The Fermentum prototype is complete. The CO2 and pH sensor values are now sent out to two small speakers. The speakers will probably each need a speaker housing, which I'll print before demoing the prototype this Wednesday for the HCDE 498/598 course and community. I have tried, vainly, to get the data via the serial port to another program like Processing or Max/MSP. Unfortunately, I'm not yet able to parse the two separate values. This is okay for the short term, but I will definitely try to do this, as the sound possibilities are so much greater in one of these programs than what I can do on the Arduino board. Still, I actually like the use of the speaker and I'm considering sticking with them for the long run for a couple of reasons.
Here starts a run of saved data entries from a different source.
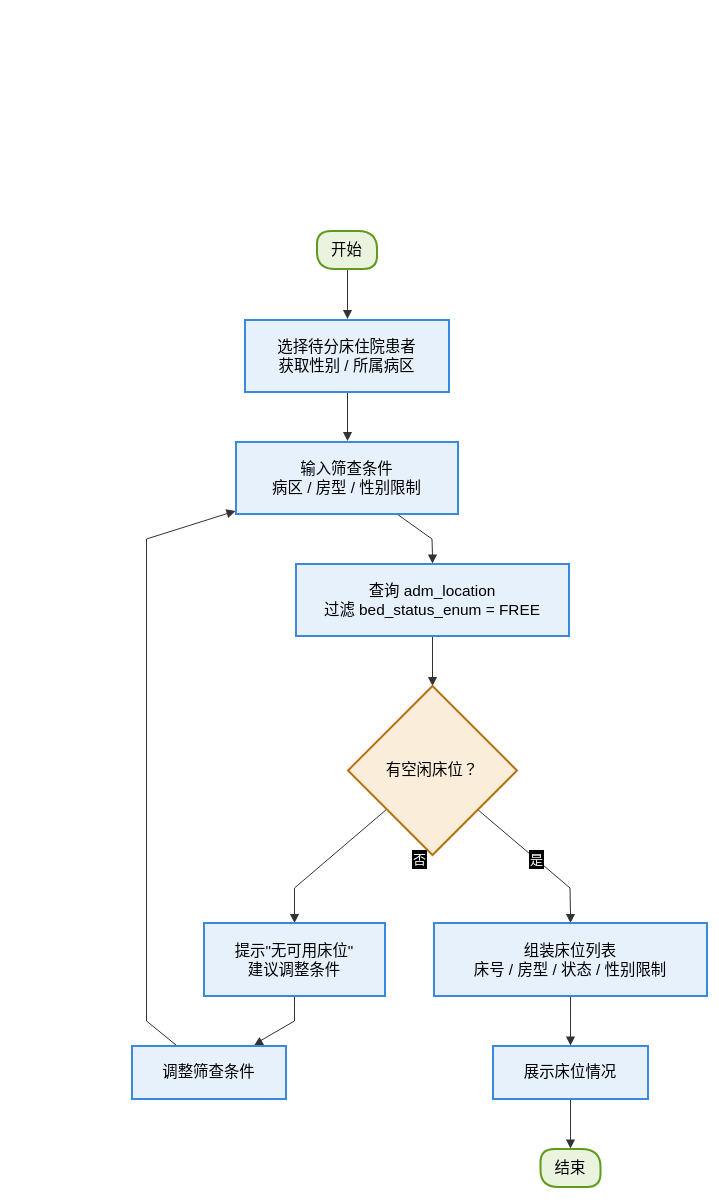
<!DOCTYPE html>
<html lang="zh-CN">
<head>
<meta charset="utf-8">
<title>床位查询流程</title>
<style>
:root {
  --paper: #ffffff;
  --ink: #000000;
  --line: #333333;
  --step-fill: #e6f1fb;
  --step-edge: #378add;
  --end-fill: #eaf3de;
  --end-edge: #5f9a1c;
  --choice-fill: #faeeda;
  --choice-edge: #b8700f;
}
* { box-sizing: border-box; margin: 0; padding: 0; }
html, body { width: 719px; height: 1200px; overflow: hidden; background: var(--paper); }
.flow {
  position: relative;
  width: 719px;
  height: 1200px;
  overflow: hidden;
  color: var(--ink);
  font: 15.4px/19px "Liberation Sans", "Noto Sans CJK SC", sans-serif;
}
.lines { position: absolute; left: 0; top: 0; }
.links { fill: none; stroke: var(--line); stroke-width: 1; }
.heads { fill: var(--line); }
.terminal { fill: var(--end-fill); stroke: var(--end-edge); stroke-width: 2; }
.choice { fill: var(--choice-fill); stroke: var(--choice-edge); stroke-width: 2; }
.node {
  position: absolute;
  display: flex;
  flex-direction: column;
  align-items: center;
  justify-content: center;
  text-align: center;
  white-space: nowrap;
}
.node span { display: block; height: 19px; line-height: 19px; }
.mark { font-family: "Noto Sans CJK JP", sans-serif; font-weight: 400; line-height: 1; }
.step { background: var(--step-fill); border: 2px solid var(--step-edge); }
.start { left: 316px; top: 229px; width: 61px; height: 40px; }
.patient { left: 244px; top: 319px; width: 206px; height: 74px; padding-right: 1px; }
.criteria { left: 235px; top: 441px; width: 224px; height: 74px; padding-right: 1px; }
.query { left: 295px; top: 563px; width: 275px; height: 74px; padding-right: 1px; }
.question { left: 347px; top: 685px; width: 170px; height: 169px; }
.none { left: 203px; top: 922px; width: 183px; height: 75px; padding-top: 1px; padding-right: 1px; }
.list { left: 433px; top: 922px; width: 275px; height: 75px; padding-top: 1px; padding-right: 1px; }
.adjust { left: 131px; top: 1045px; width: 156px; height: 55px; padding-right: 1px; padding-bottom: 2px; }
.show { left: 492px; top: 1045px; width: 157px; height: 55px; padding-right: 1px; padding-bottom: 2px; }
.end { left: 540px; top: 1147px; width: 60px; height: 40px; }
.branch {
  position: absolute;
  top: 850px;
  width: 15px;
  height: 19px;
  background: var(--ink);
  color: var(--paper);
  font-size: 13px;
  line-height: 19px;
  text-align: center;
}
.branch-no { left: 412px; }
.branch-yes { left: 529px; }
</style>
</head>
<body>
<main class="flow">
  <svg class="lines" width="719" height="1200" viewBox="0 0 719 1200" aria-hidden="true">
    <defs>
      <path id="head" d="M0 0L-4.6 -9H4.6Z"/>
      <path id="terminal" d="M15 1H42Q61 1 61 19V26Q61 39 47 39H19Q1 39 1 22V14Q1 1 15 1Z"/>
    </defs>
    <g class="links">
      <path d="M347.5 270V312"/>
      <path d="M347.5 392V434"/>
      <path d="M397 514L432 539L432.5 556"/>
      <path d="M432.5 636V678"/>
      <path d="M387 809L294.5 888V915"/>
      <path d="M477 809L570 888L570.5 915"/>
      <path d="M294.5 996V1021L260 1041"/>
      <path d="M176 1045L146.5 1021V539L229 513"/>
      <path d="M570.5 996V1038"/>
      <path d="M570.5 1100V1141"/>
    </g>
    <g class="heads">
      <use href="#head" x="347.5" y="319"/>
      <use href="#head" x="347.5" y="441"/>
      <use href="#head" x="432.5" y="563.5"/>
      <use href="#head" x="432.5" y="686"/>
      <use href="#head" x="294.5" y="923"/>
      <use href="#head" x="570.5" y="923"/>
      <use href="#head" x="570.5" y="1045.5"/>
      <use href="#head" x="570.5" y="1148.5"/>
      <use href="#head" transform="translate(254 1045.5) rotate(60)"/>
      <use href="#head" transform="translate(235.5 511) rotate(-107)"/>
    </g>
    <use class="terminal" href="#terminal" x="316" y="230"/>
    <use class="terminal" href="#terminal" x="539.5" y="1148"/>
    <polygon class="choice" points="432.5,686 517,770.5 432.5,855 348,770.5"/>
  </svg>

  <div class="node start"><span>开始</span></div>
  <div class="node step patient"><span>选择待分床住院患者</span><span>获取性别 / 所属病区</span></div>
  <div class="node step criteria"><span>输入筛查条件</span><span>病区 / 房型 / 性别限制</span></div>
  <div class="node step query"><span>查询 adm_location</span><span>过滤 bed_status_enum = FREE</span></div>
  <div class="node question"><span>有空闲床位<b class="mark" lang="ja">？</b></span></div>
  <div class="branch branch-no">否</div>
  <div class="branch branch-yes">是</div>
  <div class="node step none"><span>提示"无可用床位"</span><span>建议调整条件</span></div>
  <div class="node step list"><span>组装床位列表</span><span>床号 / 房型 / 状态 / 性别限制</span></div>
  <div class="node step adjust"><span>调整筛查条件</span></div>
  <div class="node step show"><span>展示床位情况</span></div>
  <div class="node end"><span>结束</span></div>
</main>
</body>
</html>
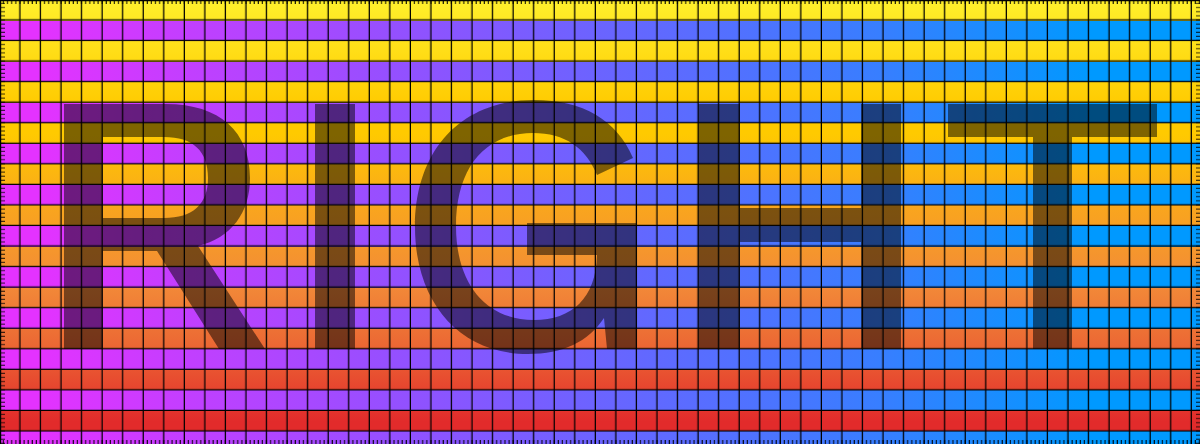
<!DOCTYPE html>
<html lang="en">
<head>
<meta charset="utf-8">
<title>Right</title>
<style>
  :root {
    --cell: 20.55px;
    --ink: #000;
    --yellow: #fff02c;
    --gold: #ffca00;
    --amber: #f9a51e;
    --orange: #f28a38;
    --red: #e22b2b;
    --magenta: #e432ff;
    --violet: #9450ff;
    --indigo: #6666ff;
    --azure: #367fff;
    --blue: #0099ff;
  }
  html, body { margin: 0; overflow: hidden; }
  .banner {
    position: relative;
    width: 1200px;
    height: 444px;
    overflow: hidden;
    background: linear-gradient(to bottom, var(--yellow) 0, var(--gold) 24%, var(--gold) 30%, var(--amber) 47%, var(--orange) 64%, #ec6a34 77%, var(--red) 95%);
  }
  .stripes {
    display: flex;
    flex-direction: column;
    gap: var(--cell);
    padding-top: var(--cell);
  }
  .stripe {
    flex: none;
    height: var(--cell);
    background: linear-gradient(to right, var(--magenta) 0, var(--magenta) 3%, var(--violet) 33%, var(--indigo) 52%, var(--azure) 74%, var(--blue) 91%);
  }
  .word, .ruled { position: absolute; inset: 0; margin: 0; }
  svg { display: block; }
  .letters { fill: var(--ink); fill-opacity: .5; }
  .line { fill: none; stroke: var(--ink); stroke-width: 1.4; }
  .tick { fill: none; stroke: var(--ink); stroke-width: 1; }
</style>
</head>
<body>
<main class="banner">
  <div class="stripes">
    <div class="stripe"></div>
    <div class="stripe"></div>
    <div class="stripe"></div>
    <div class="stripe"></div>
    <div class="stripe"></div>
    <div class="stripe"></div>
    <div class="stripe"></div>
    <div class="stripe"></div>
    <div class="stripe"></div>
    <div class="stripe"></div>
    <div class="stripe"></div>
  </div>

  <h1 class="word">
    <svg width="1200" height="444" viewBox="0 0 1200 444" role="img" aria-label="RIGHT">
      <g class="letters">
        <path id="letter-r" fill-rule="evenodd" d="M64 104H166C220 104 250 132 250 178C250 213 231 238 198 246L265 349H219L157 251H103V349H64ZM103 137V218H164C193 218 208 204 208 178C208 151 193 137 164 137Z"/>
        <rect id="letter-i" x="315" y="104" width="40" height="245"/>
        <path id="letter-g" d="M633 158L597 175C586 148 565 133 533 133C485 133 456 168 456 226C456 284 486 320 534 320C572 320 596 298 597 255H527V223H636V349H607L604 318C588 342 563 354 528 354C460 354 415 303 415 227C415 150 461 100 534 100C583 100 617 120 633 158Z"/>
        <path id="letter-h" d="M698 104H740V208H861V104H901V349H861V242H740V349H698Z"/>
        <path id="letter-t" d="M948 104H1157V137H1072V349H1033V137H948Z"/>
      </g>
    </svg>
  </h1>

  <svg class="ruled" width="1200" height="444" viewBox="0 0 1200 444" aria-hidden="true">
    <defs>
      <pattern id="grid" width="20.55" height="20.55" patternUnits="userSpaceOnUse">
        <path class="line" d="M20 0V20.6M0 20H20.6"/>
      </pattern>
      <pattern id="ticks-across" width="4.11" height="444" patternUnits="userSpaceOnUse">
        <path class="tick" d="M3.5 0V4M3.5 440V444"/>
      </pattern>
      <pattern id="ticks-down" width="1200" height="4.11" patternUnits="userSpaceOnUse">
        <path class="tick" d="M0 3.5H5M1196 3.5H1200"/>
      </pattern>
    </defs>
    <rect width="1200" height="444" fill="url(#grid)"/>
    <rect width="1200" height="444" fill="url(#ticks-across)"/>
    <rect width="1200" height="444" fill="url(#ticks-down)"/>
    <path class="line" d="M0 .5H1200M.5 0V444"/>
  </svg>
</main>
</body>
</html>
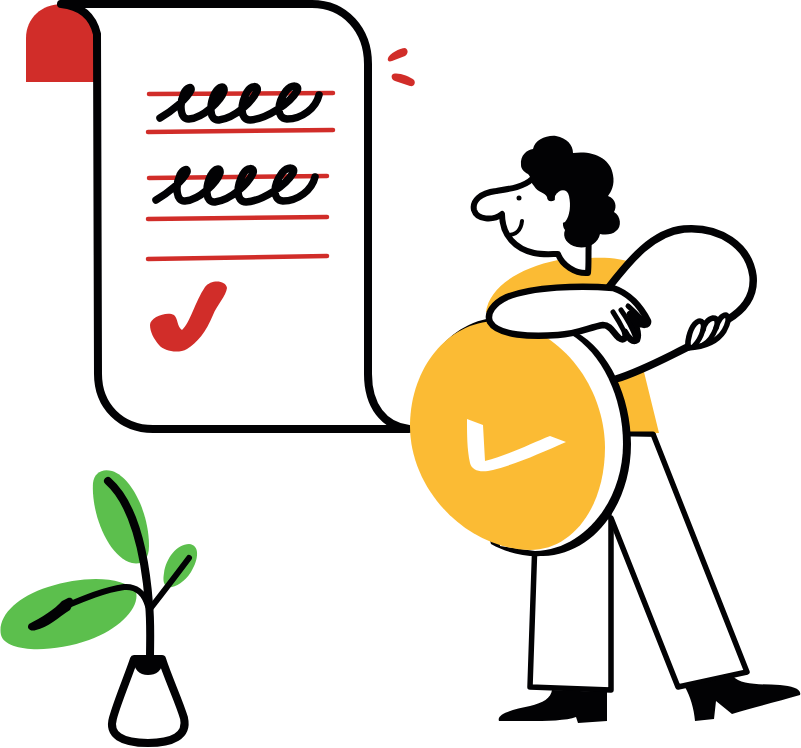
<!DOCTYPE html>
<html lang="en">
<head>
<meta charset="utf-8">
<title>Signed and approved</title>
<style>
:root { --ink: #020204; --paper: #fff; --red: #d12d29; --gold: #fbbb34; --leaf: #5cbf4d; }
html, body { margin: 0; background: var(--paper); overflow: hidden; }
svg { display: block; width: 801px; height: 748px; }
.ink { fill: var(--ink); }
.red { fill: var(--red); }
.gold { fill: var(--gold); }
.leaf { fill: var(--leaf); }
.paper { fill: var(--paper); }
.line { fill: none; stroke: var(--ink); stroke-width: 8; stroke-linecap: round; stroke-linejoin: round; }
.shape { fill: var(--paper); stroke: var(--ink); stroke-width: 6; stroke-linecap: round; stroke-linejoin: round; }
.rule { fill: none; stroke: var(--red); stroke-width: 4.5; stroke-linecap: round; }
.script { fill: none; stroke: var(--ink); stroke-width: 7.5; stroke-linecap: round; stroke-linejoin: round; }
</style>
</head>
<body>
<svg viewBox="0 0 801 748" role="img" aria-label="A person leaning on a large gold coin beside a signed document and a potted plant">
  <defs>
    <path id="signature" d="M160 118C172 111 187 99 191 90C192 86 187 87 184 93C179 104 180 120 189 119C203 118 221 101 224 91C225 85 219 86 215 93C209 105 209 121 219 120C235 118 252 102 257 91C259 85 251 85 247 92C240 105 240 120 250 120C267 119 290 103 297 91C300 85 292 84 286 91C277 103 276 118 287 119C302 119 316 108 319 95"/>
  </defs>

  <g id="document">
    <path class="red" d="M26 82V38C26 18 42 4 62 4C82 5 95 14 97 34V82Z"/>
    <path class="paper" d="M62 4H312C345 4 368 30 368 64V374C368 406 384 426 409 429H153C121 429 98 406 98 374L97 34C94 16 83 6 62 4Z"/>
    <path class="line" d="M61 4H312C345 4 368 30 368 64V374C368 406 384 426 409 429H153C121 429 98 406 98 374L97 34C93 17 82 6 61 4"/>
    <path class="rule" d="M149 94L333 93M148 132L333 130M149 178L327 176M148 219L327 217M148 259L327 256"/>
    <use class="script" href="#signature"/>
    <use class="script" href="#signature" transform="translate(-4 82)"/>
    <path class="red" d="M150 325C150 317 167 311 174 315C178 318 177 327 182 330C190 323 195 302 205 287C211 279 226 280 227 288C226 296 217 305 213 315C206 332 197 343 187 349C178 354 164 351 159 345C154 339 150 332 150 325Z"/>
  </g>

  <g id="sparkle" class="red">
    <path d="M388 58C389 54 400 48 405 48C409 50 408 54 405 56L392 61C389 62 387 61 388 58Z"/>
    <path d="M392 75C395 71 409 76 414 80C416 83 414 87 410 86L395 81C392 80 391 77 392 75Z"/>
  </g>

  <g id="plant">
    <path class="leaf" d="M93 483C94 473 102 468 112 471C131 477 149 512 149 546C149 560 142 565 132 563C108 557 91 513 93 483Z"/>
    <path class="leaf" d="M164 573C166 558 177 544 189 544C200 545 199 559 191 572C184 583 173 589 167 587C163 584 163 579 164 573Z"/>
    <path class="leaf" d="M1 635C-3 617 16 597 48 587C84 575 124 576 136 592C140 607 120 629 89 640C53 653 6 653 1 635Z"/>
    <path class="line" d="M108 481C133 503 145 552 149 604C151 623 150 640 150 660"/>
    <path class="line" style="stroke-width:6" d="M189 558C177 574 164 591 150 609M148 606C144 592 135 586 124 587C104 590 85 598 66 606"/>
    <path class="ink" d="M68 598C72 597 74 600 73 604L70 610C59 617 47 628 36 630C30 632 26 628 29 624C41 618 55 609 62 601Z"/>
    <path class="shape" style="stroke-width:8" d="M134 659H162C168 678 179 701 184 718C188 736 172 743 148 743C122 743 108 735 113 718C118 700 128 677 134 659Z"/>
    <path class="ink" d="M133 660H164C162 671 156 675 148 675C139 675 134 669 133 660Z"/>
  </g>

  <g id="person">
    <g id="legs">
      <path class="shape" style="stroke-width:5.5" d="M535 540L530 687L611 690V515"/>
      <path class="shape" style="stroke-width:5.5" d="M626 433L653 434L747 672L678 687L611 518"/>
      <path class="ink" d="M552 690L607 692V721L578 723L576 717C563 722 531 721 499 721C496 714 514 709 530 706C543 703 551 698 552 690Z"/>
      <path class="ink" d="M685 687L733 676C740 685 760 684 780 685C792 686 802 689 800 695C779 701 752 708 732 714L716 701L714 719L695 721C694 708 690 696 685 687Z"/>
    </g>
    <path class="gold" d="M486 312C489 288 518 268 558 260L590 272V258C608 257 625 259 632 263L616 330L644 372L659 433L626 434L560 340Z"/>
    <path class="line" style="stroke-width:5" d="M629 434L653 434"/>

    <g id="bent-arm">
      <path class="paper" d="M609 287C630 260 653 232 684 229C720 226 749 246 753 276C756 306 734 321 706 337C676 352 648 370 616 379L575 334Z"/>
      <path class="line" style="stroke-width:7.5" d="M609 287C630 260 653 232 684 229C720 226 749 246 753 276C755 296 744 310 727 320M690 346C665 358 642 371 616 379"/>
      <path class="shape" style="stroke-width:5.5" d="M688 348C687 339 691 326 697 322C702 319 705 324 703 330C704 324 708 319 713 318C718 318 718 323 716 328C718 320 722 315 726 315C730 317 728 324 724 331C717 342 703 347 688 348Z"/>
      <path class="line" style="stroke-width:5" d="M703 330C701 337 698 342 694 346M716 328C713 336 709 342 703 345"/>
    </g>

    <g id="head">
      <path class="paper" d="M535 176L559 170L577 200L588 240V272C580 275 569 270 563 262L557 255C532 255 507 242 503 220L497 217C484 222 472 214 474 204C477 193 502 192 522 185Z"/>
      <path class="line" style="stroke-width:6" d="M532 179C524 187 509 189 496 191C480 193 472 201 474 210C477 220 493 221 502 214C502 236 516 249 534 253C543 255 552 254 558 254C562 265 575 274 588 273C589 263 588 251 589 238"/>
      <path class="line" style="stroke-width:4" d="M522 221C521 231 515 235 508 235"/>
      <circle class="ink" cx="519" cy="198" r="2.5"/>
      <path class="ink" d="M521 165C520 155 527 150 533 149C535 140 546 135 556 136C567 138 573 145 573 153C592 150 611 158 613 175C615 185 611 192 608 196C616 199 617 207 614 212C621 216 622 227 616 231C612 235 605 235 600 234C598 244 587 249 577 247C567 245 562 237 565 230C561 225 563 215 569 211C565 204 564 195 557 198C553 203 547 202 547 197C545 192 538 193 534 186C529 180 532 178 528 174C524 172 521 169 521 165Z"/>
      <path class="paper" d="M555 196C559 189 567 188 569 196C571 205 570 216 565 222C560 225 555 222 554 215Z"/>
    </g>
  </g>

  <g id="coin">
    <path class="ink" d="M436 353C452 331 474 318 503 317L576 332C609 350 631 397 631 444C631 506 592 555 543 556C525 557 507 553 491 544Z"/>
    <path class="paper" d="M503 322L570 334C602 353 623 397 623 444C623 501 584 550 535 551L500 546Z"/>
    <path class="gold" d="M410 424C411 368 447 322 496 321C556 324 604 382 605 447C605 508 572 550 530 550C467 549 409 490 410 424Z"/>
    <path class="paper" d="M467 419L483 425L485 461C509 455 532 443 550 436L566 442C543 452 517 464 493 470C481 473 472 471 470 463C467 449 467 434 467 419Z"/>
  </g>

  <g id="leaning-arm">
    <path class="shape" style="stroke-width:6.5" d="M490 322C486 313 494 303 507 297C532 287 579 285 613 288C629 293 641 307 648 321C649 326 642 326 637 322L630 314C635 323 640 333 637 340C633 343 628 338 625 332C627 339 623 341 619 338C613 333 611 325 603 325C590 327 578 334 558 335C532 337 498 336 490 322Z"/>
    <path class="line" style="stroke-width:5" d="M613 312C617 318 621 325 625 333M621 310C626 317 632 327 636 338M628 306C634 311 640 318 646 323"/>
  </g>
</svg>
</body>
</html>
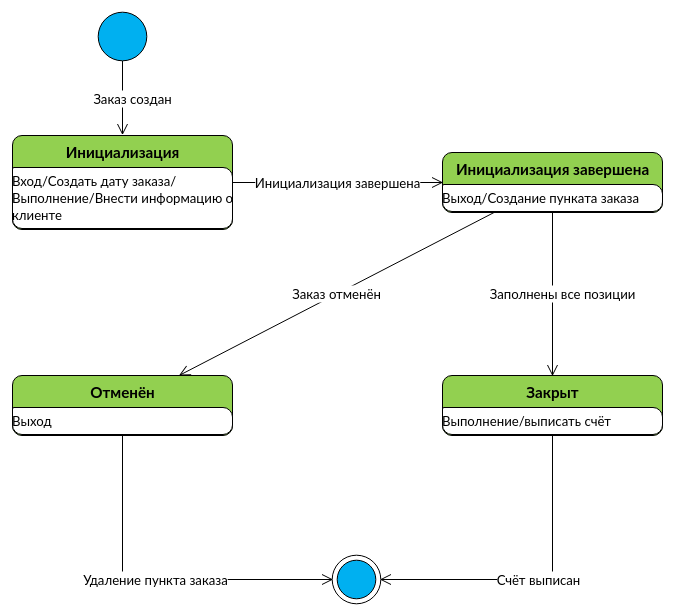
<!DOCTYPE html>
<html lang="ru">
<head>
<meta charset="utf-8">
<title>Диаграмма состояний заказа</title>
<style>
:root {
  --paper: #ffffff;
  --ink: #000000;
  --state-head: #92d050;
  --marker: #00b0f0;
}
* { box-sizing: border-box; }
html, body { margin: 0; overflow: hidden; background: var(--paper); }
.diagram {
  position: relative;
  width: 675px;
  height: 616px;
  overflow: hidden;
  background: var(--paper);
  color: var(--ink);
  font: 13.2px/17px Lato, "Open Sans", sans-serif;
}
.connectors { position: absolute; inset: 0; fill: none; stroke: var(--ink); stroke-width: 1; }
.connectors .marker { fill: var(--marker); }
.connectors .ring { fill: var(--paper); }

.state {
  position: absolute;
  display: flex;
  flex-direction: column;
  width: 221px;
  background: var(--state-head);
  border: 1px solid var(--ink);
  border-radius: 10px;
}
.state h2 {
  flex: 0 0 30px;
  margin: 0;
  padding-top: 1px;
  font-size: 15.2px;
  font-weight: 700;
  line-height: 30px;
  text-align: center;
  white-space: nowrap;
}
.state p {
  flex: 1;
  margin: 0 -1px 0;
  padding-top: 5px;
  background: var(--paper);
  border: 1px solid var(--ink);
  border-left-width: 1px;
  border-radius: 2px 10px 10px 10px;
  white-space: nowrap;
  text-indent: 0;
}
.state p span { display: block; margin-left: -1px; }
.initialization { left: 12px; top: 135px; height: 95px; }
.initialized { left: 442px; top: 152px; height: 61px; }
.cancelled { left: 12px; top: 375px; height: 61px; }
.closed { left: 442px; top: 375px; height: 61px; }

.transition {
  position: absolute;
  transform: translate(-50%, -50%);
  background: var(--paper);
  white-space: nowrap;
}
.on-created { left: 132.5px; top: 98.5px; }
.on-initialized { left: 337.5px; top: 182.5px; }
.on-cancelled { left: 336.5px; top: 293.5px; }
.on-filled { left: 562.5px; top: 293.5px; }
.on-removed { left: 155.5px; top: 579.5px; }
.on-billed { left: 538.5px; top: 579.5px; }
</style>
</head>
<body>
<main class="diagram">
  <svg class="connectors" width="675" height="616" viewBox="0 0 675 616" aria-hidden="true">
    <defs>
      <marker id="arrow" markerWidth="13" markerHeight="13" refX="11" refY="6" orient="auto" markerUnits="userSpaceOnUse">
        <path d="M1 1L11 6L1 11" fill="none" stroke="#000000"/>
      </marker>
    </defs>
    <g marker-end="url(#arrow)">
      <path d="M122.5 61V134"/>
      <path d="M233 182.5H442"/>
      <path d="M495 212L180 375"/>
      <path d="M552.5 213V375"/>
      <path d="M122.5 436V579.5H332"/>
      <path d="M552.5 436V579.5H381"/>
    </g>
    <circle class="marker" cx="122.5" cy="36.5" r="24.3"/>
    <circle class="ring" cx="356.5" cy="579.5" r="24.3"/>
    <circle class="marker" cx="356.5" cy="579.5" r="19.3"/>
  </svg>

  <section class="state initialization">
    <h2>Инициализация</h2>
    <p><span>Вход/Создать дату заказа/</span><span>Выполнение/Внести информацию о</span><span>клиенте</span></p>
  </section>
  <section class="state initialized">
    <h2>Инициализация завершена</h2>
    <p><span>Выход/Создание пунката заказа</span></p>
  </section>
  <section class="state cancelled">
    <h2>Отменён</h2>
    <p><span>Выход</span></p>
  </section>
  <section class="state closed">
    <h2>Закрыт</h2>
    <p><span>Выполнение/выписать счёт</span></p>
  </section>

  <span class="transition on-created">Заказ создан</span>
  <span class="transition on-initialized">Инициализация завершена</span>
  <span class="transition on-cancelled">Заказ отменён</span>
  <span class="transition on-filled">Заполнены все позиции</span>
  <span class="transition on-removed">Удаление пункта заказа</span>
  <span class="transition on-billed">Счёт выписан</span>
</main>
</body>
</html>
For starters, they make for a kind of charming sound and really carry with them a DIY aesthetic. This is not just an Arduino or "making" aesthetic, but the whole aesthetic of fermentation and making of food that ties in with sauerkraut. As I mentioned last week, I really do think that there is something important in integration between speakers and system. In a Simondonian sense, the whole system becomes more concrete than if one needs to connect a computer to draw sound out. It also allows to have multiple Fermentum sculptures installed in one space and to hear the difference in the processes by which fermentation happens. So, one could listen to the differences between kimchi and sauerkraut fermentation real time in an art installation. This is the pro to integrating speakers into the system. The con is that the sound possibilities in Max/MSP, Processing or OpenFrameworks are much greater.
Now to make some sauerkraut for the demo!